My high school reunion went splendidly. The class of 99 for Oak Ridge High had almost 400 students but less than 100 came. Imagine their surprise when I arrived in a Roman collar. Most of my closest friends from those days declined to attend, but nonetheless I still met people with whom I attended grade school up through high school. The night before then I hung out with some old friends I used to work with just before entering the seminary. An increasingly common phenomenon - particularly when I wear clerics or the cassock in public - is people will express to me an interest in Catholicism and in joining the Church. God works in mysterious ways indeed!

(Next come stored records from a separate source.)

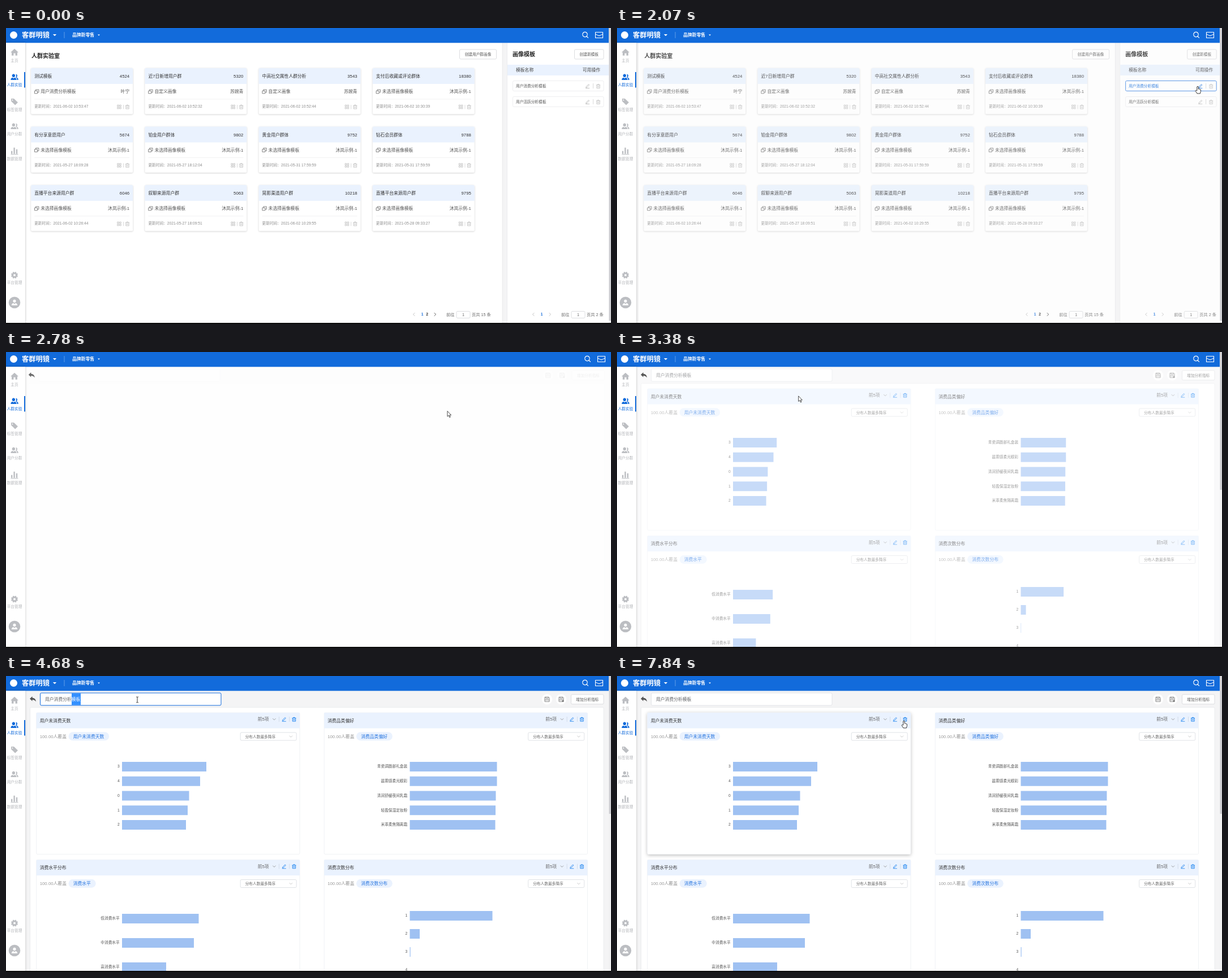
Animation, 1069 px wide and 524 px high, one loop 8000 ms. Source, as an HTML page with a canvas:

```html
<!DOCTYPE html>
<html lang="en">
<head>
<meta charset="utf-8">
<title>Audience lab</title>
<style>
  html, body { margin: 0; width: 100%; height: 100%; overflow: hidden; background: #fff; }
  canvas { display: block; width: 1069px; height: 524px; }
</style>
</head>
<body>
<canvas id="stage"></canvas>
<script>
const W = 1069, H = 524, LOOP = 8000;
const BLUE = '#126bdb', BAND = '#eaf2fe', PAGE = '#f4f4f5', LINE = '#e6e6e8';
const S = 6.68, M = 7.8, L = 10.02;
const FONT = '"Liberation Sans", "Noto Sans CJK SC", "Noto Sans CJK", sans-serif';

const stage = document.getElementById('stage');
const g = stage.getContext('2d');
const dpr = window.devicePixelRatio || 1;
stage.width = W * dpr;
stage.height = H * dpr;

// ---- helpers ----
function rect(x, y, w, h, fill) {
  g.fillStyle = fill;
  g.fillRect(x, y, w, h);
}
function box(x, y, w, h, r, fill, stroke) {
  g.beginPath();
  g.roundRect(x, y, w, h, r);
  if (fill) { g.fillStyle = fill; g.fill(); }
  if (stroke) { g.strokeStyle = stroke; g.lineWidth = 1; g.stroke(); }
}
function disc(x, y, r, fill) {
  g.beginPath();
  g.arc(x, y, r, 0, 7);
  g.fillStyle = fill;
  g.fill();
}
function text(str, x, y, size, color, align = 'left', weight = 400) {
  g.font = `${weight} ${size}px ${FONT}`;
  g.textAlign = align;
  g.fillStyle = color;
  g.fillText(str, x, y + size * 0.37);
}
function path(d, x, y, { fill, stroke, width = 0.9 }) {
  const p = new Path2D(d);
  g.save();
  g.translate(x, y);
  g.lineJoin = 'round';
  if (fill) { g.fillStyle = fill; g.fill(p, 'evenodd'); }
  if (stroke) { g.strokeStyle = stroke; g.lineWidth = width; g.stroke(p); }
  g.restore();
}
function shadowed(blur, dy, color, draw) {
  g.save();
  g.shadowColor = color;
  g.shadowBlur = blur * dpr;
  g.shadowOffsetY = dy * dpr;
  draw();
  g.restore();
}
const clamp = v => Math.max(0, Math.min(1, v));
const cubicOut = v => 1 - (1 - clamp(v)) ** 3;

// CSS "ease": cubic-bezier(.25, .1, .25, 1)
function ease(v) {
  v = clamp(v);
  let lo = 0, hi = 1, s = v;
  for (let i = 0; i < 18; i++) {
    s = (lo + hi) / 2;
    const x = 0.75 * s * (1 - s) ** 2 + 0.75 * s * s * (1 - s) + s ** 3;
    if (x < v) lo = s; else hi = s;
  }
  return 0.3 * s * (1 - s) ** 2 + 3 * s * s * (1 - s) + s ** 3;
}

// ---- icons ----
const ICON = {
  home: 'M0-6.5L7 0H5V5.5H1.5V1.5H-1.5V5.5H-5V0H-7Z',
  users: 'M-1.6-5.3a2.8 2.8 0 1 1-.01 0ZM-6.5 5V3.4Q-6 1.4-3.4 .9L-1.6 2.4L.2 .9Q3 1.4 3.4 3.4V5Z'
    + 'M2.2-5.2Q5-5 5-2.4Q4.9-.6 3.7 .5Q6.2 1.2 6.6 3.2V5H4.4V3.2Q4.2 1.4 2.2 .6Q3-.8 3-2.4Q3-4 2.2-5.2Z',
  tag: 'M-6-5.5H-1L6 1.2L1.2 6L-6-1ZM-3.6-4a1 1 0 1 0 .01 0Z',
  chart: 'M-6 0h2.4v5h-2.4ZM-1.6-6h2.4v11h-2.4ZM2.8-3h2.4v8h-2.4ZM-6.5 5.6h13v.9h-13Z',
  person: 'M0-5.2a2.7 2.7 0 1 1-.01 0ZM-5.2 5Q-5 1.6-2 1.1L0 2.6L2 1.1Q5 1.6 5.2 5Z',
  pencil: 'M-2.4 1.2L1.9-3.1L3.2-1.8L-1.1 2.4L-2.8 2.8ZM-3.4 3.8H3.6',
  trash: 'M-3.5-2.2H3.5M-1.2-2.4V-3.4H1.2V-2.4M-2.7-2.2V3.5H2.7V-2.2M-.9-.6V2M.9-.6V2',
  grid: 'M-3.3-3.3h2.6v2.6h-2.6ZM.7-3.3h2.6v2.6h-2.6ZM-3.3.7h2.6v2.6h-2.6ZM.7.7h2.6v2.6h-2.6Z',
  copy: 'M-3.7-1.2h5v4.6h-5ZM-1.8-1.4V-3.4H3.7V1.4H1.5',
  save: 'M-4-4H3L4-3V4H-4ZM-2-4V-1.4H2V-4M-4 1H4',
  back: 'M-5.5-.8L-1-5V-2.6Q5-2 5.5 4.6Q3.5 1 -1 1V3.6Z',
  down: 'M-2.6-1.3L0 1.3L2.6-1.3',
  prev: 'M1.3-2.8L-1.5 0L1.3 2.8',
  next: 'M-1.3-2.8L1.5 0L-1.3 2.8',
  caret: 'M-3.2-1.6H3.2L0 1.7Z'
};
function gear(x, y, color) {
  g.strokeStyle = color;
  g.lineWidth = 2.6;
  for (let i = 0; i < 4; i++) {
    const a = Math.PI * (i + 0.5) / 4, c = Math.cos(a) * 6, s = Math.sin(a) * 6;
    g.beginPath();
    g.moveTo(x - c, y - s);
    g.lineTo(x + c, y + s);
    g.stroke();
  }
  disc(x, y, 4.7, color);
  disc(x, y, 1.9, '#fff');
}

// ---- frame of the app ----
function header(shift) {
  rect(0, 0, 1065 + shift, 26.3, BLUE);
  disc(13.5, 12.5, 6.5, '#fff');
  text('客群明镜', 28, 12.5, 12.25, '#fff', 'left', 700);
  path(ICON.caret, 86, 12.5, { fill: '#fff' });
  rect(102.6, 7, 0.8, 11, '#77abee');
  text('品牌新零售', 117, 12.5, M, '#fff', 'left', 700);
  path('M-2-1H2L0 1.2Z', 164, 12.5, { fill: '#fff' });
  const x = 1023.5 + shift;
  path('M-.5-4.8a4.3 4.3 0 1 1-.01 0M2.6 3L5.4 5.6', x, 12, { stroke: '#fff', width: 1.2 });
  path('M-6.5-4.9H6.5V5.1H-6.5ZM-6.5-1.8Q-2 1.2 0 1.2T6.5-1.8', x + 24.5, 12.4, { stroke: '#fff', width: 1.1 });
}

function sidebar() {
  shadowed(4, 0, 'rgba(0,0,0,.22)', () => rect(0, 26.3, 34, 500, '#fff'));
  const items = [['home', '主页'], ['users', '人群实验'], ['tag', '标签管理'], ['users', '用户分群'], ['chart', '数据管理']];
  items.forEach(([icon, label], i) => {
    const y = 43.3 + i * 43.6, on = i === 1;
    path(ICON[icon], 15, y, { fill: on ? BLUE : '#bcbec2' });
    text(label, 15, y + 13.8, S, on ? BLUE : '#b4b6ba', 'center', on ? 500 : 400);
  });
  rect(32, 78, 2, 27.5, BLUE);
  gear(15, 437.5, '#bcbec2');
  text('平台管理', 15, 451, S, '#b4b6ba', 'center');
  disc(15, 486, 10.3, '#bcbec2');
  path(ICON.person, 15, 486, { fill: '#fff' });
}

function scrollbar(length) {
  rect(1065, 0, 4, 522, '#f1f1f2');
  rect(1065.5, 0, 3.5, length, '#cdcdd1');
}

// ---- list page ----
const NONE = '未选择画像模板', OWNER = '沐岚示例-1';
const GROUPS = [
  ['测试模板', 4524, '用户消费分析模板', '叶宁', '06-02 10:53:47'],
  ['近7日新增用户群', 5320, '自定义画像', '苏婉青', '06-02 10:52:32'],
  ['中高社交属性人群分析', 3543, '自定义画像', '苏婉青', '06-02 10:52:44'],
  ['支付后收藏或评论群体', 18380, NONE, OWNER, '06-02 10:30:39'],
  ['有分享意愿用户', 5674, NONE, OWNER, '05-27 18:09:28'],
  ['铂金用户群体', 9802, NONE, OWNER, '05-27 18:12:04'],
  ['黄金用户群体', 9752, NONE, OWNER, '05-31 17:59:59'],
  ['钻石会员群体', 9788, NONE, OWNER, '05-31 17:59:59'],
  ['直播平台来源用户群', 6046, NONE, OWNER, '06-02 10:26:44'],
  ['叙聊来源用户群', 5063, NONE, OWNER, '05-27 18:09:51'],
  ['晃影渠道用户群', 10218, NONE, OWNER, '06-02 10:29:55'],
  ['直播平台来源用户群', 9795, NONE, OWNER, '05-28 09:33:27']
];

function groupCard([name, count, template, owner, date], i) {
  const x = 44.2 + (i % 4) * 201.2, y = 71 + Math.floor(i / 4) * 103.5;
  shadowed(3, 0.8, 'rgba(0,0,0,.2)', () => box(x, y, 180, 81.5, 2, '#fff'));
  box(x, y, 180, 28, [2, 2, 0, 0], BAND);
  text(name, x + 6, y + 14.3, M, '#333');
  text(count, x + 174, y + 14.3, M, '#333', 'right');
  path(ICON.copy, x + 10, y + 41.5, { stroke: '#777' });
  text(template, x + 17, y + 41.5, M, '#555');
  text(owner, x + 174, y + 41.5, M, '#555', 'right');
  rect(x + 6, y + 54.6, 168, 0.7, '#ececee');
  text('更新时间：2021-' + date, x + 6, y + 67.8, S, '#8c8c8c');
  path(ICON.grid, x + 155.8, y + 68.6, { stroke: '#bbb', width: 0.8 });
  rect(x + 162.8, y + 65, 0.7, 7.5, '#ccc');
  path(ICON.trash, x + 170.3, y + 68.6, { stroke: '#bbb', width: 0.8 });
}

function button(x, y, w, label) {
  box(x + 0.5, y, w, 17, 2, '#fff', '#dcdde0');
  text(label, x + w / 2 + 0.5, y + 8.5, S, '#555', 'center');
}

function pager(x, pages, total, gap) {
  const y = 507;
  path(ICON.prev, x, y, { stroke: '#bbb' });
  text('1', x + 14.5, y, S, BLUE, 'center', 700);
  if (pages > 1) text('2', x + 23, y, S, '#333', 'center', 700);
  path(ICON.next, x + gap, y, { stroke: pages > 1 ? '#444' : '#bbb' });
  const f = x + gap + 20;
  text('前往', f, y + 0.5, 7.24, '#666');
  box(f + 18, 501.5, 24, 12, 2, '#fff', '#dcdde0');
  text('1', f + 30, y + 0.5, 7.24, '#666', 'center');
  text(`页共 ${total} 条`, f + 45, y + 0.5, 7.24, '#666');
}

function templateRow(label, y, hover, armed) {
  box(895.5, y + 0.5, 160.5, 18, 2, '#fff', hover ? '#3d84e2' : '#eeeef0');
  text(label, 901, y + 9.7, S, hover ? BLUE : '#555');
  path(ICON.pencil, 1027.5, y + 9.7, { stroke: armed ? BLUE : '#bbb' });
  rect(1037.2, y + 5, 0.7, 9, '#ccc');
  path(ICON.trash, 1046.5, y + 10, { stroke: '#bbb', width: 0.8 });
}

function listPage(t, cur) {
  rect(35, 26.3, 842, 496, '#fff');
  rect(877, 26.3, 9, 496, PAGE);
  rect(876.7, 26.3, 0.8, 496, LINE);
  rect(885.5, 26.3, 0.8, 496, LINE);
  rect(886, 26.3, 179, 496, '#fff');
  text('人群实验室', 45, 49.5, L, '#222', 'left', 700);
  button(801, 38, 65, '创建用户群画像');
  GROUPS.forEach(groupCard);
  pager(721, 2, 15, 37);
  text('画像模板', 895, 46.5, L, '#222', 'left', 700);
  button(1004, 38, 51.5, '创建新模板');
  rect(886, 65, 179, 19, BAND);
  text('模板名称', 901, 74.5, M, '#444');
  text('可用操作', 1050, 74.5, M, '#444', 'right');
  templateRow('用户消费分析模板', 93, cur.row === 1, t > 1620);
  templateRow('用户活跃分析模板', 121, cur.row === 2, false);
  pager(932, 1, 2, 29);
}

// ---- detail page ----
const CHARTS = [
  { title: '用户未消费天数', labels: '3,4,0,1,2', bars: [149, 138, 118.5, 116, 113], top: 87, step: 25.75 },
  { title: '消费品类偏好', labels: '青瓷调唇部礼盒装,晨雾感柔光眼彩,清润舒缓夜间乳霜,轻盈保湿定妆粉,米萃柔焦隔离霜',
    bars: [154, 154, 152, 151.5, 151], top: 87, step: 25.75 },
  { title: '消费水平分布', tag: '消费水平', labels: '低消费水平,中消费水平,高消费水平', bars: [135.5, 127, 78], top: 95.5, step: 43 },
  { title: '消费次数分布', labels: '1,2,3,4', bars: [146, 17.5, 1.2, 0], top: 90.5, step: 32 }
];

function chartCard({ title, tag = title, labels, bars, top, step }, i, grow, hover) {
  const x = 53.7 + (i % 2) * 508.5, y = 65 + (i >> 1) * 260.5;
  if (hover) shadowed(6, 1.2, 'rgba(0,0,0,.28)', () => box(x, y, 465.3, 251, 2, '#fff'));
  box(x, y, 465.3, 250.5, 2, '#fff', '#f0f2f5');
  rect(x, y, 465.3, 27.6, BAND);
  text(title, x + 6, y + 14, M, '#333', 'left', 500);
  text('前5项', x + 391, y + 11.5, M, '#666');
  path(ICON.down, x + 420.2, y + 11.5, { stroke: '#888', width: 0.8 });
  rect(x + 428.6, y + 7, 0.7, 9, '#c9d3e0');
  path(ICON.pencil, x + 437.5, y + 11.5, { stroke: '#2d8cf0' });
  rect(x + 446.8, y + 7, 0.7, 9, '#c9d3e0');
  path(ICON.trash, x + 455.3, y + 11.7, { stroke: '#2d8cf0', width: 1 });
  text('100.00人覆盖', x + 6, y + 42, M, '#999');
  box(x + 56.8, y + 34.3, tag.length * M + 17, 15, 7.5, BAND);
  text(tag, x + 65, y + 42, M, '#2272df');
  box(x + 360.5, y + 35, 99, 14, 2, '#fff', '#dfe2e6');
  text('分布人数最多降序', x + 369, y + 42.2, S, '#666');
  path(ICON.down, x + 449.7, y + 42, { stroke: '#bbb', width: 0.8 });
  labels.split(',').forEach((label, k) => {
    const by = y + top + k * step;
    rect(x + 151.3, by, bars[k] * grow, 17, '#9fc1f2');
    text(label, x + 147, by + 8, S, '#555', 'right');
  });
}

function detailPage(t, cur) {
  const loaded = t >= 3240, right = loaded ? 0 : 4;
  const focus = t >= 4110 && t < 5970;
  rect(35, 26.3, 1035, 496, PAGE);
  box(60.5, 30, 319.5, 22, 2, '#fff', focus ? BLUE : '#e2e4e8');
  if (loaded) {
    text('用户消费分析模板', 69, 41, M, '#606266');
    if (t >= 4580 && t < 5120) {
      rect(116, 30.5, 16, 21, '#3390ff');
      text('模板', 69 + 6 * M, 41, M, '#fff');
    }
  }
  for (const x of [956, 981]) {
    disc(x + right, 41.3, 9.2, '#fff');
    path(ICON.save, x + right, 41.3, { stroke: '#777' });
  }
  path('M1.5 3H4.5M3 1.5V4.5', 981 + right, 41.3, { stroke: '#555' });
  button(998 + right, 32.8, 57.5, '增加分析指标');
  box(42.5, 55.5, 1013.5 + right, 480, 2, '#fff', '#ebecee');
  if (loaded) {
    const grow = cubicOut((t - 3165) / 1000);
    CHARTS.forEach((c, i) => chartCard(c, i, grow, i === 0 && cur.onCard));
  }
  const veil = 0.9 * (1 - ease((t - 3287) / 300));
  rect(35, 26.3, 1035, 496, `rgba(255,255,255,${veil})`);
  path(ICON.back, 47.5, 41, { fill: '#555' });
}

// ---- pointer ----
const TRACK = [
  [270, 985, 524], [600, 1004, 300], [1050, 1021, 128], [1080, 1021, 128], [1470, 1023, 104],
  [1620, 1023, 104], [1850, 1026, 103], [2430, 1026, 103], [2850, 720, 104], [3220, 405, 92],
  [3380, 321, 78], [3600, 268, 58], [4050, 235, 42], [4110, 235, 42], [4260, 232, 42], [5110, 232, 42],
  [5450, 335, 35], [5840, 454, 38], [5940, 454, 38], [6150, 508, 42], [6300, 546, 46],
  [6550, 506, 72], [6960, 506, 72], [7170, 493, 77.5], [7680, 493, 77.5], [7840, 507, 79], [8000, 507, 79]
];

function slope(i, k) {
  const a = TRACK[i - 1], b = TRACK[i], c = TRACK[i + 1];
  const rest = (p, q) => !p || !q || (p[1] === q[1] && p[2] === q[2]);
  return rest(a, b) || rest(b, c) ? 0 : (c[k] - a[k]) / (c[0] - a[0]);
}

function pointer(t) {
  if (t < 270) return { kind: '' };
  const i = Math.max(0, TRACK.findIndex(p => p[0] > t) - 1);
  const a = TRACK[i], b = TRACK[i + 1], d = b[0] - a[0], u = (t - a[0]) / d;
  const at = k => a[k] * (1 + 2 * u) * (1 - u) ** 2 + b[k] * u * u * (3 - 2 * u)
    + d * (slope(i, k) * u * (1 - u) ** 2 - slope(i + 1, k) * u * u * (1 - u));
  const x = at(1), y = at(2), cur = { x, y, kind: 'arrow' };
  if (t < 2490) {
    if (x > 895 && x < 1056) cur.row = y > 93 && y < 112 ? 1 : y > 121 && y < 140 ? 2 : 0;
    if (cur.row) cur.kind = 'hand';
  } else if (t > 3500) {
    cur.onCard = t > 6000 && x > 53 && x < 519 && y > 65;
    if (x < 380 && y > 30 && y < 52) cur.kind = 'beam';
    else if (cur.onCard && y > 70 && y < 84 && (Math.abs(x - 492) < 5 || Math.abs(x - 508) < 5)) cur.kind = 'hand';
  }
  return cur;
}

function drawPointer({ x, y, kind }) {
  if (kind === 'arrow') {
    path('M0 0V9.6L2.2 7.6L3.8 11.2L5.3 10.5L3.7 7.1H6.7Z', x, y, { fill: '#fff', stroke: '#222', width: 0.8 });
  } else if (kind === 'hand') {
    path('M-1.2 8V1Q0-.6 1.2 1V5Q2.2 4.3 2.8 5.3Q3.8 4.8 4.2 5.8Q5.4 5.5 5.4 7V9.5L4.4 13H-1L-4 8.4Q-3.6 6.8-2.2 7.6Z',
      x, y, { fill: '#fff', stroke: '#222', width: 0.9 });
  } else if (kind === 'beam') {
    path('M-2-5H-.5L0-4.5L.5-5H2M0-4.5V4.5M-2 5H-.5L0 4.5L.5 5H2', x, y, { stroke: '#222', width: 0.9 });
  }
}

// ---- scene ----
function draw(t) {
  const cur = pointer(t), list = t < 2495, bare = !list && t < 3240;
  g.setTransform(dpr, 0, 0, dpr, 0, 0);
  rect(0, 0, W, H, PAGE);
  const leave = ease((t - 1995) / 500), enter = ease((t - 2495) / 500);
  g.save();
  g.beginPath();
  g.rect(34, 26, bare ? 1035 : 1031, 496);
  g.clip();
  g.translate(list ? 16.7 * leave : 16.7 * (enter - 1), 0);
  if (list) listPage(t, cur); else detailPage(t, cur);
  g.restore();
  const hidden = list ? leave : 1 - enter;
  if (hidden > 0) {
    g.globalAlpha = hidden;
    rect(34, 26.3, 1035, 496, PAGE);
    g.globalAlpha = 1;
  }
  header(bare ? 4 : 0);
  sidebar();
  if (!bare) scrollbar(list ? 518 : 244);
  rect(0, 522, W, 2, '#0a0a0a');
  drawPointer(cur);
}

const start = performance.now();
function tick() {
  draw((performance.now() - start) % LOOP);
  requestAnimationFrame(tick);
}
tick();
</script>
</body>
</html>
```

It works the opposite way too; if you wish to be a priest, you cannot be afraid of confrontations, especially today. Some classmates wished to interrogate me on the Church's stance on same-sex "marriage." Not that I'm complaining; I want people to approach me with these questions. Looking at it from anything other than man-the-measure-of-everything secular materialism is a huge philosophical dislocation for most people these days. One old friend whom I hadn't seen in many years was getting increasingly furious with me as our conversation went on. "How DARE the Church tell anyone what to do, how does it affect you, why are you so hateful, etc.," as he poked his finger on my chest. At one point we discussed the nature of truth and how one can have sure knowledge of truth. I said, "Let's take this chair. If I say the chair is here, and you say the chair is not there, we cannot both be right, can we?" He said, "That's a bad analogy and it's a trap and I won't fall for it!"
We actually agreed more than we disagreed. He conceded, for example, that right and wrong are not determined by human wishes, and that we are social creatures by nature. My favorite part of the night was when someone else said to me, "Now Kevin, I know you're a smart guy and all but... how on earth did you ever decide to become Catholic? How can you know that it's TRUE?!" That's really the crisis of the modern mind, isn't it? We've deconstructed, disestablished, and disowned everything except the fulfillment of our own subjective desires. But like St. Augustine, we find ourselves restless even in the midst of so much material plenty. We've been told that the only absolute truth is there is no absolute truth, but everyone knows, even if it's only at a subconscious level, that this is a contradiction. The hunger for truth is still there. St. Augustine had the skeptics number 1600 years ago: there may be any number of "truths" out there but they cannot all be right. Some people say it's the search that is more meaningful. To be sure there is some truth in that: it's far better to be searching for the truth than to be indifferent to it. But a search for something that cannot be attained leads to despair instead of joy. Think about your own life. Who has always been happier and inspired more devotion: the man who knows the truth and lives it, or the caustic cynic who never believes in anyone or anything? "But how do you know what is the truth?" The truth is not a thing but a Person: Jesus Christ. As Cardinal Newman said, there is more than enough evidence for Christianity to be worthy of a firm conviction. But since Descartes, we now subject everything to what I think is a most unreasonable doubt.
It's funny: we have blogs, blackberries, youtube, facebook, twitter, and any number of communications devices. But I wonder how much we really communicate with each other anymore. I didn't realize how much I missed all of them until that night. I think I had more pictures taken with classmates on Saturday night than in all four years of high school put together! And I will pray earnestly for their conversions. If my seminary years are uninterrupted, by the time our twentieth reunion arrives I will have only been a priest for four years :p